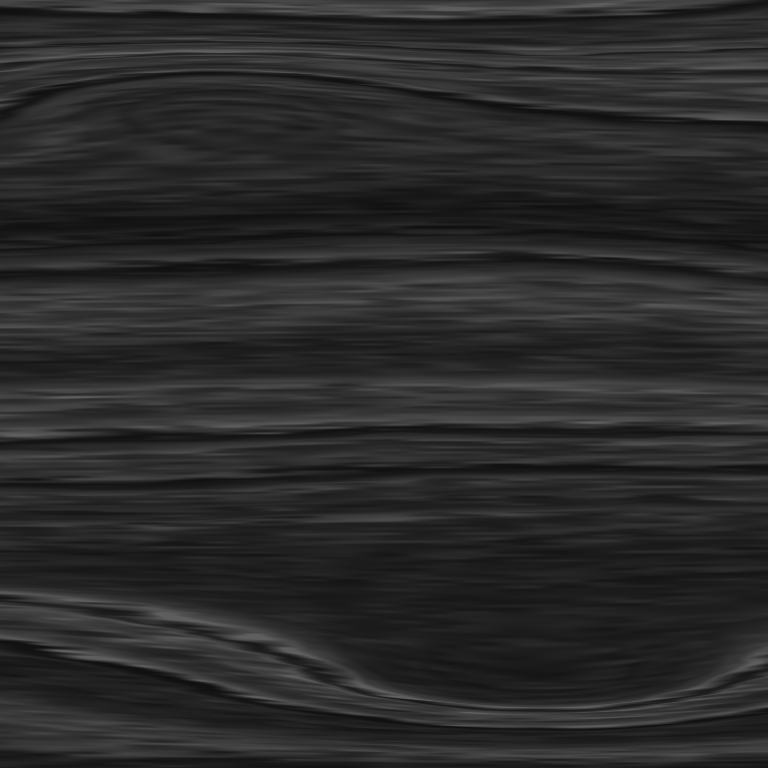
Give the GLSL for this texture, as a WebGL 1 fragment shader.

```glsl
precision highp float;
// Dark stained wood with horizontal grain. A height field of growth rings is
// bent by noise and a few knots; its contours are toned as soft bands and thin
// dark lines, then broken up by short fine fibres.

uniform vec2 u_resolution;

const vec3 WOOD_COLOR = vec3(0.163);    // median tone
const float TONE_SPREAD = 0.38;         // log contrast around the median
const float TONE_MIN = 0.065;
const float TONE_MAX = 0.37;
const float RING_COUNT = 19.0;          // broad bands over the height
const float BAND_CONTRAST = 2.1;
const float LINE_DENSITY = 0.9;         // dark lines per ring
const vec2 WARP_SCALE = vec2(1.2, 4.5);
const float WARP_CALM = 0.9;            // bending at mid height
const float WARP_EDGE = 2.6;            // bending near top and bottom
const int KNOTS = 4;
const vec2 KNOT_RADIUS = vec2(0.28, 0.065);
const float KNOT_SPREAD = 0.83;         // pushes rings apart around a knot
const float KNOT_LIFT = 1.9;            // closes rings into an eye
const vec2 FIBRE_COARSE = vec2(7.0, 150.0);
const vec2 FIBRE_FINE = vec2(18.0, 310.0);
const float FIBRE_FRAY = 0.17;          // raggedness of the band edges

float hash(vec2 p) {
  vec3 q = fract(p.xyx * 0.1031);
  q += dot(q, q.yzx + 33.33);
  return fract((q.x + q.y) * q.z);
}

// Smooth noise along x, independent for each row.
float rowNoise(float x, float row) {
  float i = floor(x);
  float f = fract(x);
  return mix(hash(vec2(i, row)), hash(vec2(i + 1.0, row)), f * f * (3.0 - 2.0 * f));
}

float noise(vec2 p) {
  float row = floor(p.y);
  float f = fract(p.y);
  return mix(rowNoise(p.x, row), rowNoise(p.x, row + 1.0), f * f * (3.0 - 2.0 * f));
}

// Streaks: every row is shifted at random so that no columns show.
float fibre(vec2 p) {
  float row = floor(p.y);
  float f = fract(p.y);
  float lower = rowNoise(p.x + 37.0 * hash(vec2(row, 5.0)), row);
  float upper = rowNoise(p.x + 37.0 * hash(vec2(row + 1.0, 5.0)), row + 1.0);
  return mix(lower, upper, f * f * (3.0 - 2.0 * f)) - 0.5;
}

// Ring height: rises upward, bent by noise and knots.
float ringHeight(vec2 p) {
  float warp = mix(WARP_CALM, WARP_EDGE, smoothstep(0.1, 0.4, abs(p.y - 0.5)));
  float h = RING_COUNT * p.y + warp * (noise(p * WARP_SCALE + 7.3) - 0.5);
  for (int k = 0; k < KNOTS; k++) {
    float i = float(k);
    vec2 d = p - vec2(fract(0.27 + 0.48 * i), 0.86 - 0.247 * i);
    vec2 q = d / KNOT_RADIUS;
    float strength = abs(i - 1.5) / 1.5;
    float lift = KNOT_LIFT * sign(i - 1.5);
    h += strength * strength * exp(-dot(q, q)) * (lift - RING_COUNT * KNOT_SPREAD * d.y);
  }
  return h;
}

// Soft light and dark bands; golden steps keep the broad tones evenly spread.
float bands(float h) {
  float i = floor(h);
  float f = fract(h);
  float broad = mix(fract(i * 0.618), fract((i + 1.0) * 0.618), f * f * (3.0 - 2.0 * f));
  return broad - 0.5
    + 0.70 * (rowNoise(h * 2.3 + 20.0, 11.0) - 0.5)
    + 0.55 * (rowNoise(h * 5.1 + 40.0, 12.0) - 0.5)
    + 0.30 * (rowNoise(h * 9.0 + 60.0, 13.0) - 0.5);
}

float bell(float x) {
  return exp(-x * x);
}

// Thin dark lines, each with a paler edge beside it.
float ringLines(float h) {
  float x = h * LINE_DENSITY;
  float cell = floor(x);
  float sum = 0.0;
  for (int k = -1; k <= 1; k++) {
    float i = cell + float(k);
    float center = i + 0.2 + 0.6 * hash(vec2(i + 50.0, 21.0));
    float width = mix(0.05, 0.12, hash(vec2(i + 50.0, 22.0)));
    float depth = 2.3 * hash(vec2(i + 50.0, 23.0));
    float d = x - center;
    sum += depth * (0.5 * bell((d - 0.22) / width) - bell(d / width));
  }
  return sum;
}

void main() {
  vec2 p = gl_FragCoord.xy / u_resolution.y;
  float h = ringHeight(p);

  // Fibres partly follow the bent grain.
  vec2 grain = vec2(p.x, mix(p.y, h / RING_COUNT, 0.3) + 1.0);
  float coarse = fibre(grain * FIBRE_COARSE);
  float fine = fibre(grain * FIBRE_FINE);
  h += FIBRE_FRAY * (coarse + 0.8 * fine);

  float tone = BAND_CONTRAST * bands(h) + ringLines(h) + 0.9 * coarse + 1.4 * fine + 0.06;
  vec3 color = WOOD_COLOR * exp(TONE_SPREAD * tone);
  gl_FragColor = vec4(clamp(color, TONE_MIN, TONE_MAX), 1.0);
}
```
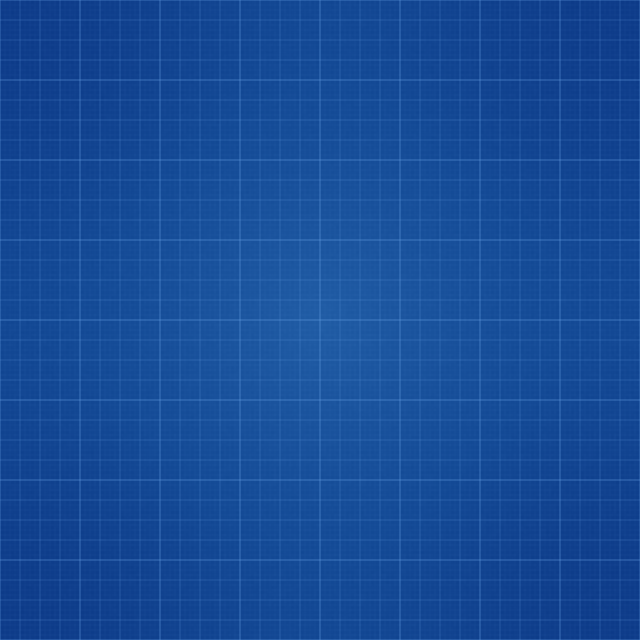
Reproduce this pattern procedurally as a three.js fragment shader.

```glsl
varying vec2 vUv;

const float MAJOR_COUNT = 8.0;
const float MINOR_COUNT = 32.0;
const float FINE_COUNT = 128.0;

const float MAJOR_WIDTH = 0.0024;
const float MINOR_WIDTH = 0.00195;
const float MAJOR_ALPHA = 0.28;
const float MINOR_ALPHA = 0.17;
const float FINE_ALPHA = 0.03;
const float LINE_VARIATION = 0.15;

const vec3 CENTER_BLUE = vec3(0.125, 0.36, 0.645);
const vec3 MIDDLE_BLUE = vec3(0.075, 0.288, 0.585);
const vec3 CORNER_BLUE = vec3(0.053, 0.232, 0.537);
const vec3 LINE_BLUE = vec3(0.46, 0.69, 0.95);
const float MIDDLE_STOP = 0.65;

const float GRAIN_COUNT = 256.0;
const float FIBRE_LENGTH = 4.0;
const float GRAIN_AMOUNT = 0.008;
const float FIBRE_AMOUNT = 0.004;

const float PI = 3.14159265;

float hash(vec2 p) {
  vec3 q = fract(vec3(p.xyx) * 0.1031);
  q += dot(q, q.yzx + 33.33);
  return fract((q.x + q.y) * q.z);
}

// Value noise that wraps after a whole number of cells.
float wrappedNoise(vec2 uv, vec2 cells) {
  vec2 p = uv * cells;
  vec2 cell = floor(p);
  vec2 f = p - cell;
  f = f * f * (3.0 - 2.0 * f);
  vec2 a = mod(cell, cells);
  vec2 b = mod(cell + 1.0, cells);
  return mix(mix(hash(a), hash(vec2(b.x, a.y)), f.x),
             mix(hash(vec2(a.x, b.y)), hash(b), f.x), f.y);
}

// Periodic radial falloff: 0 at the center, 1 at the corners.
vec3 background(vec2 uv) {
  float radius = length(sin(PI * (uv - 0.5))) / sqrt(2.0);
  vec3 inner = mix(CENTER_BLUE, MIDDLE_BLUE, min(radius / MIDDLE_STOP, 1.0));
  float outer = (radius - MIDDLE_STOP) / (1.0 - MIDDLE_STOP);
  return mix(inner, CORNER_BLUE, clamp(outer, 0.0, 1.0));
}

// Box-filtered coverage of vertical (x) and horizontal (y) lines.
vec2 lineCoverage(vec2 uv, float count, float width, vec2 pixel) {
  vec2 dist = abs(fract(uv * count + 0.5) - 0.5) / count;
  vec2 halfWidth = vec2(0.5 * width);
  vec2 overlap = min(dist + 0.5 * pixel, halfWidth)
               - max(dist - 0.5 * pixel, -halfWidth);
  return max(overlap, 0.0) / pixel;
}

// Strength that differs slightly from line to line.
vec2 lineStrength(vec2 uv, float count) {
  vec2 index = mod(floor(uv * count + 0.5), count);
  vec2 random = vec2(hash(vec2(index.x, 17.0)), hash(vec2(index.y, 53.0)));
  return 1.0 + LINE_VARIATION * (random - 0.5);
}

void main() {
  vec2 pixel = max(fwidth(vUv), vec2(0.00001));
  vec3 color = background(vUv);

  // Paper grain with crossed fibres
  float grain = wrappedNoise(vUv, vec2(GRAIN_COUNT)) - 0.5;
  float across = wrappedNoise(vUv, vec2(GRAIN_COUNT / FIBRE_LENGTH, GRAIN_COUNT));
  float upward = wrappedNoise(vUv, vec2(GRAIN_COUNT, GRAIN_COUNT / FIBRE_LENGTH));
  color += GRAIN_AMOUNT * grain + FIBRE_AMOUNT * (across + upward - 1.0);

  // Three nested grids, the strongest line winning on each axis
  vec2 fine = FINE_ALPHA * lineCoverage(vUv, FINE_COUNT, MINOR_WIDTH, pixel);
  vec2 minor = MINOR_ALPHA * lineCoverage(vUv, MINOR_COUNT, MINOR_WIDTH, pixel)
             * lineStrength(vUv, MINOR_COUNT);
  vec2 major = MAJOR_ALPHA * lineCoverage(vUv, MAJOR_COUNT, MAJOR_WIDTH, pixel);
  vec2 alpha = max(fine, max(minor, major));
  color = mix(color, LINE_BLUE, 1.0 - (1.0 - alpha.x) * (1.0 - alpha.y));

  gl_FragColor = vec4(color, 1.0);
}
```
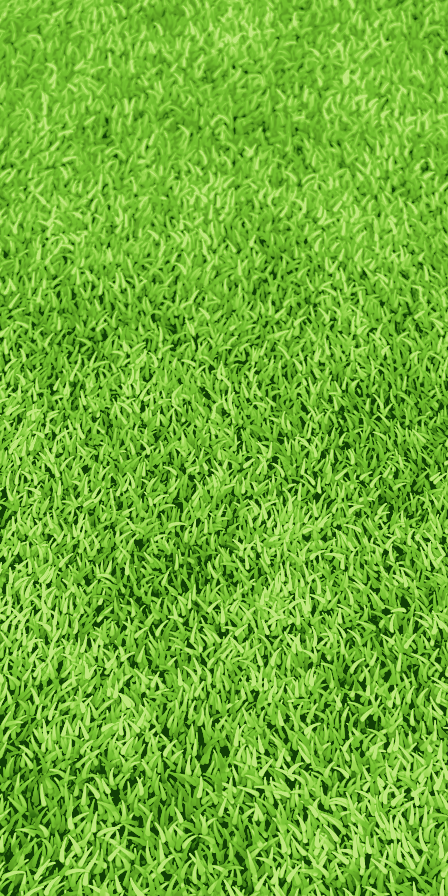
Give the GLSL for this texture, as a WebGL 1 fragment shader.

```glsl
precision highp float;
// Sunlit lawn seen at a slant: layers of jittered, tapered grass blades are
// painted from dark undergrowth up to bright tips. Blades shrink and blur
// with distance, and one tone value is finally mapped through a green ramp.
uniform vec2 u_resolution;

vec3 hash3(vec3 p) {
  p = fract(p * vec3(0.1031, 0.1030, 0.0973));
  p += dot(p, p.yxz + 33.33);
  return fract((p.xxy + p.yxx) * p.zyx);
}

float gradientNoise(vec2 p) {
  vec2 cell = floor(p);
  vec2 f = p - cell;
  vec2 w = f * f * f * (f * (f * 6.0 - 15.0) + 10.0);
  float corner[4];
  for (int i = 0; i < 4; i++) {
    vec2 o = vec2(mod(float(i), 2.0), floor(float(i) * 0.5));
    vec2 slope = hash3(vec3(cell + o, 7.0)).xy * 2.0 - 1.0;
    corner[i] = dot(slope, f - o);
  }
  return mix(mix(corner[0], corner[1], w.x), mix(corner[2], corner[3], w.x), w.y);
}

// Signed distance to a bent blade with its root below and thin tip above.
float bladeDistance(vec2 q, float halfLength, float halfWidth, float bend) {
  q.x -= bend * q.y * q.y;
  float along = clamp(q.y, -halfLength, halfLength);
  float taper = 1.0 - 0.7 * (along / halfLength * 0.5 + 0.5);
  return length(vec2(q.x, q.y - along)) - halfWidth * taper;
}

// Deep shade to sunlit tip, with stops spaced by their share of the lawn.
vec3 grassRamp(float t) {
  vec3 c = vec3(0.07, 0.25, 0.02);
  c = mix(c, vec3(0.20, 0.45, 0.06), smoothstep(0.02, 0.10, t));
  c = mix(c, vec3(0.36, 0.62, 0.13), smoothstep(0.10, 0.25, t));
  c = mix(c, vec3(0.45, 0.75, 0.18), smoothstep(0.25, 0.50, t));
  c = mix(c, vec3(0.61, 0.85, 0.32), smoothstep(0.50, 0.78, t));
  return mix(c, vec3(0.75, 0.91, 0.49), smoothstep(0.80, 0.98, t));
}

void main() {
  vec2 uv = gl_FragCoord.xy / u_resolution.x;

  // Perspective: blade density rises with height on the canvas.
  float density = 21.0 + 9.0 * uv.y;
  vec2 ground = vec2((uv.x - 0.5) * density, uv.y * (21.0 + 4.5 * uv.y));
  float far = smoothstep(0.9, 2.0, uv.y);
  float soft = 0.8 * density / u_resolution.x + 0.16 * far;

  // Broad patches of light and a slow drift in the lean of the blades.
  float patches = gradientNoise(ground * 0.13) + 0.7 * gradientNoise(ground * 0.42 + 9.0);
  float lean = 0.9 * gradientNoise(ground * 0.16 + 31.0) + 0.2 * far;

  float tone = 0.10 + 0.25 * far + 0.2 * gradientNoise(ground * 1.3);

  for (int layer = 0; layer < 12; layer++) {
    float depth = float(layer) / 11.0;
    vec2 p = ground + float(layer) * vec2(0.37, 0.61);
    vec2 home = floor(p);
    for (int j = -1; j <= 1; j++) {
      for (int i = -1; i <= 1; i++) {
        vec2 cell = home + vec2(float(i), float(j));
        vec3 place = hash3(vec3(cell, float(layer) * 5.0 + 1.0));
        vec3 look = hash3(vec3(cell, float(layer) * 5.0 + 83.0));

        float angle = (place.z + look.z - 1.0) * 1.5 + lean;
        float s = sin(angle);
        float c = cos(angle);
        vec2 q = p - cell - place.xy;
        q = vec2(c * q.x - s * q.y, s * q.x + c * q.y);

        float halfLength = 0.35 + 0.18 * look.y;
        float d = bladeDistance(q, halfLength, 0.13 + 0.05 * far, (place.z - 0.5) * 0.9);
        float cover = 1.0 - smoothstep(-soft, soft, d);
        float shadow = 1.0 - smoothstep(0.0, soft + 0.12, d);

        float light = 0.05 + 0.55 * look.x + 0.45 * depth
                    + 0.25 * patches + 0.12 * q.y / halfLength;
        tone = mix(tone * (1.0 - 0.2 * shadow), light, cover);
      }
    }
  }

  // Sun contrast, a little gentler where the lawn recedes.
  tone = 0.5 + (tone - 0.5) * (1.5 - 0.15 * far) + 0.04 * far;
  gl_FragColor = vec4(grassRamp(clamp(tone, 0.0, 1.0)), 1.0);
}
```
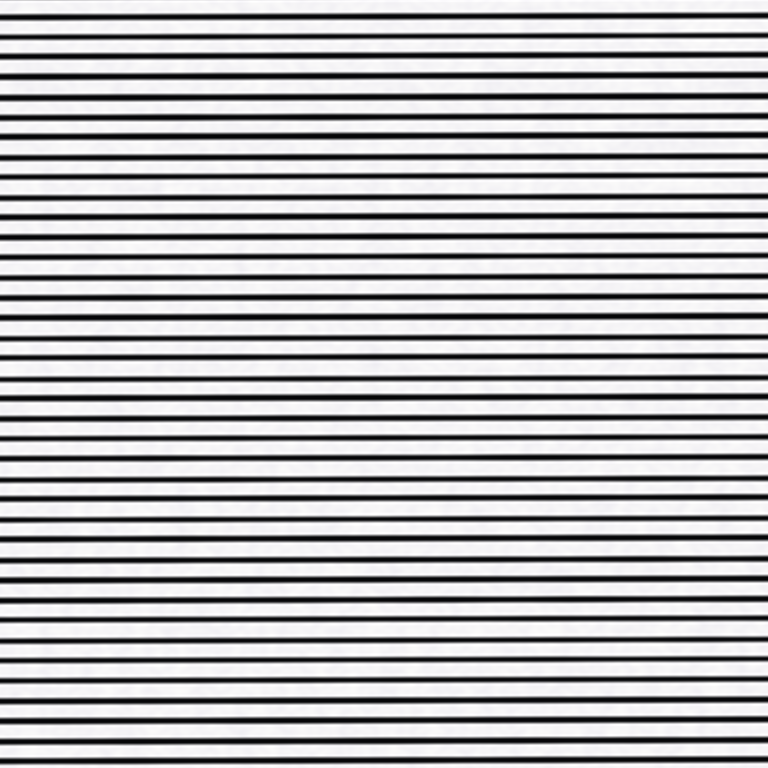
Give the GLSL for this pattern, as a Shadertoy shader.

```glsl
// Thin soft black horizontal rules, slightly tilted, on faintly mottled white paper.

#define LINE_COUNT 38.17                 // rules per canvas height
#define FIRST_LINE 0.0089                // height of the lowest rule at the left edge
#define TILT 0.0024                      // rise of each rule across the canvas
#define HALF_WIDTH 0.14                  // half width of a rule, in spacings
#define SOFTNESS 0.21                    // width of the edge ramp, in spacings
#define SPACING_JITTER 0.045             // shift of single rules, in spacings
#define WIDTH_JITTER 0.016               // change of half width between rules
#define MOTTLE 0.022                     // strength of the paper mottling
#define INK vec3(0.018, 0.020, 0.028)
#define PAPER vec3(0.962, 0.958, 0.965)

float hash(float n) {
    return fract(sin(n * 127.1 + 11.7) * 4375.85);
}

vec2 gradient(vec2 cell) {
    float angle = 6.2832 * hash(cell.x + 57.3 * cell.y);
    return vec2(cos(angle), sin(angle));
}

// Gradient noise, roughly -0.7 to 0.7
float noise(vec2 p) {
    vec2 i = floor(p), f = fract(p);
    vec2 u = f * f * f * (f * (f * 6.0 - 15.0) + 10.0);
    vec2 e = vec2(0.0, 1.0);
    float low = mix(dot(gradient(i), f), dot(gradient(i + e.yx), f - e.yx), u.x);
    float high = mix(dot(gradient(i + e.xy), f - e.xy), dot(gradient(i + 1.0), f - 1.0), u.x);
    return mix(low, high, u.y);
}

// White paper with a pale grey-lilac weave, brighter close to the rules
vec3 paper(vec2 uv, float dist) {
    float columns = noise(vec2(uv.x * 40.0, uv.y * 14.0));
    float grain = noise(uv * vec2(75.0, 115.0) + 31.0);
    float halo = smoothstep(0.18, 0.25, dist) * (1.0 - smoothstep(0.27, 0.36, dist));
    vec3 tint = vec3(1.0, 1.1, 0.6);
    return PAPER + tint * MOTTLE * (columns + grain) + 0.03 * halo;
}

void mainImage(out vec4 fragColor, in vec2 fragCoord) {
    vec2 uv = fragCoord / iResolution.xy;

    // Nearest rule and the distance to it, in spacings
    float height = (uv.y - FIRST_LINE - TILT * uv.x) * LINE_COUNT;
    float row = floor(height + 0.5);
    float shift = SPACING_JITTER * (2.0 * hash(row) - 1.0);
    float dist = abs(height - row - shift);

    // Rule profile with uneven weight
    float halfWidth = HALF_WIDTH + WIDTH_JITTER * (2.0 * hash(row + 71.0) - 1.0);
    halfWidth += 0.012 * noise(vec2(uv.x * 9.0, row * 3.7));
    float ramp = 0.5 * max(SOFTNESS, 1.5 * LINE_COUNT / iResolution.y);
    float coverage = 1.0 - smoothstep(halfWidth - ramp, halfWidth + ramp, dist);

    vec3 color = mix(paper(uv, dist), INK, coverage);
    fragColor = vec4(clamp(color, 0.0, 1.0), 1.0);
}
```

* * * * * * *

Task requirements:
Lines from the entries that contain the string "horizontal" must be found and copied.

Output below:
// Dark stained wood with horizontal grain. A height field of growth rings is
// Box-filtered coverage of vertical (x) and horizontal (y) lines.
// Thin soft black horizontal rules, slightly tilted, on faintly mottled white paper.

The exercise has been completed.